As you ponder ways to beat the summer heat, don’t forget your antique furniture. High temperatures, humidity, water and direct sunlight can change the appearance and structure of most 18th and 19th century furniture. Thus, over time, these conditions can destroy patina and reduce value.
Here’s what you can do now to protect your antique furniture:
Adjust Heat and Humidity:
The Library of Congress suggests a constant humidity (RH) of 35-50 percent and temperatures of 65-70 degrees Fahrenheit for the proper storage of antique objects. However, consistency is arguably more important than having a museum setting. The key is to avoid extremes. For instance, changes in temperature and humidity will cause antique furniture joints and drawers to swell, loosen and crack over time. And since many early furniture joints were secured with hide glue, the constant motion of expansion and contraction can cause the old glue to fall from the joints. Factor in the absorption and loss of moisture from changes in RH, and antique table tops and side panels will separate along the grain.
Most homeowners can maintain an acceptable—and comfortable—room temperature with the aid of an air conditioner and humidifier. Antique furniture will survive intact in temperatures of 70-72 degrees Fahrenheit and RH of 50 percent. Keeping the humidity and temperature at manageable levels can be solved with the purchase of a $10 thermometer & hygrometer. But most importantly, don’t store your antique furniture in a garage, attic or shed.

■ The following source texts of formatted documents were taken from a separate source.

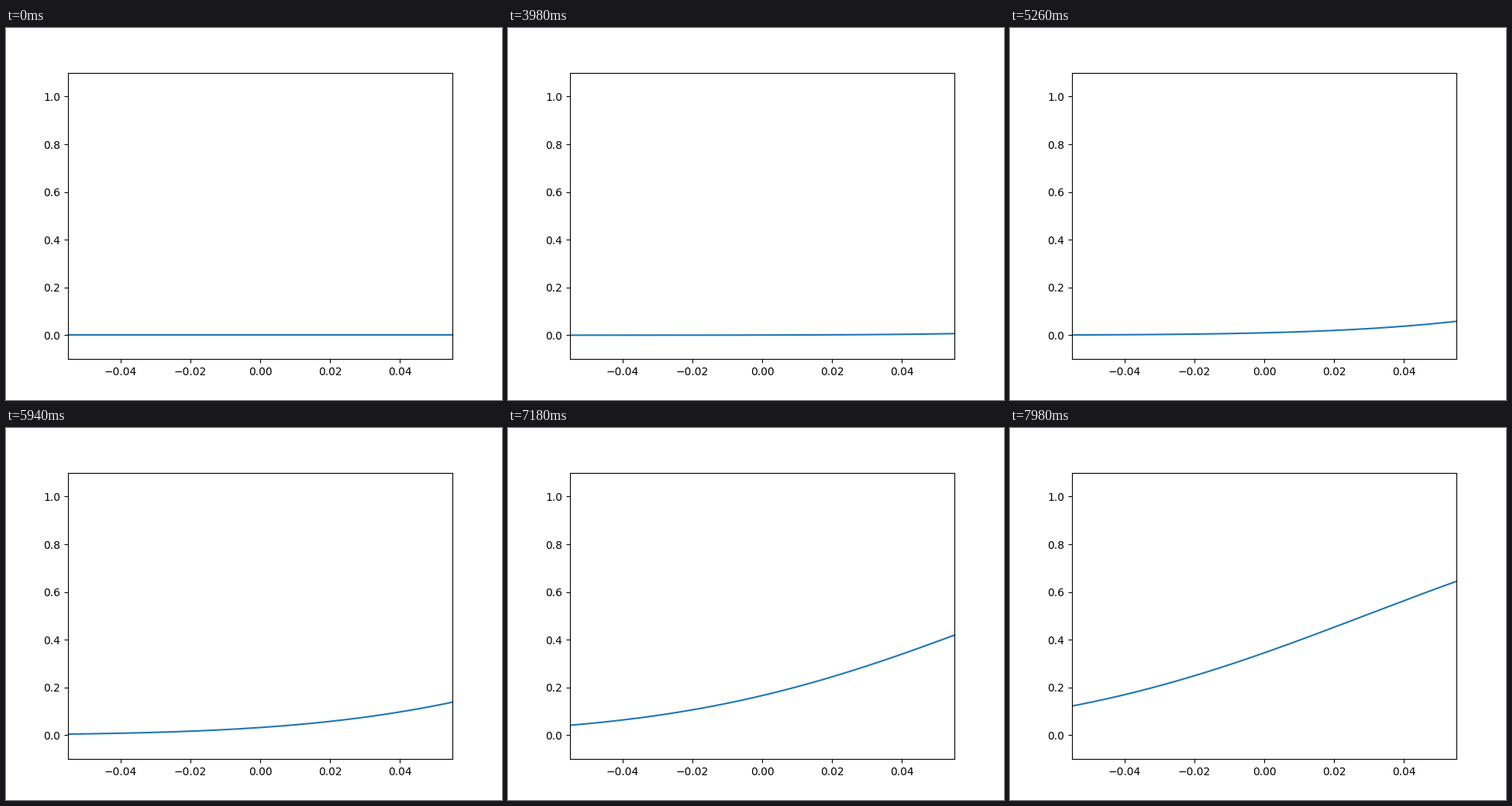
Animation, 640 px wide and 480 px high, one loop 8000 ms. Source, as a matplotlib script:

```python
import math

import matplotlib.pyplot as plt
import numpy as np
from matplotlib.animation import FuncAnimation

INTERVAL = 20       # ms per frame
FRAMES = 400        # 8 s loop
SPEED = 0.00205     # leftward travel per step; a step is two frames
LAST_STEP = 200
FLAT_STEPS = 13     # the line is still perfectly level before this step

erf = np.vectorize(math.erf)
x = np.linspace(-0.08, 0.08, 161)


def front(step):
    """Height of the smooth wave front arriving from the right."""
    s = x - SPEED * (LAST_STEP - step)
    z = -0.399 + 13.95 * s + 0.8 * s**2
    return 0.5 * (1 + erf(z / math.sqrt(2)))


fig, ax = plt.subplots(figsize=(6.4, 4.8), dpi=100)
ax.set_xlim(-0.055, 0.055)
ax.set_ylim(-0.1, 1.1)
line, = ax.plot(x, np.zeros_like(x), color="#1f77b4", lw=1.5)


def update(frame):
    step = (frame + 1) // 2
    level = step < FLAT_STEPS
    line.set_ydata(np.zeros_like(x) if level else front(step))
    line.set_snap(level)
    return line,


anim = FuncAnimation(fig, update, frames=FRAMES, interval=INTERVAL,
                     repeat=True, repeat_delay=0)
plt.show()
```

Most collectors know the adverse effects that result from exposing paintings and textiles to Ultraviolet light. But they often forget that their antique furniture is also at risk. Placing an antique settee in a sunroom or solarium will lead to sun fading over time. Also, upholstery, hand painted decorations, natural finishes and designs will gradually lighten and one day disappear. Although UV film can reduce this effect, moving the furniture out of direct sunlight is a much safer option.
Prevent Water Damage:
Water stained furniture is a constant problem and one that can be easily avoided. Resisting the temptation to place planters on antique tables and stands, including Victorian marble top furniture, can save you a costly refinishing job. Even placing planters on trivets might not save your furniture. Water damage from direct contact and condensation beneath trivets will leave water bloom and water rings on old finishes. Moreover, long term exposure to moisture will result in surface separations, veneer buckling, and mold growth.
Taking a few simple steps now can protect your antique furniture for the next generation.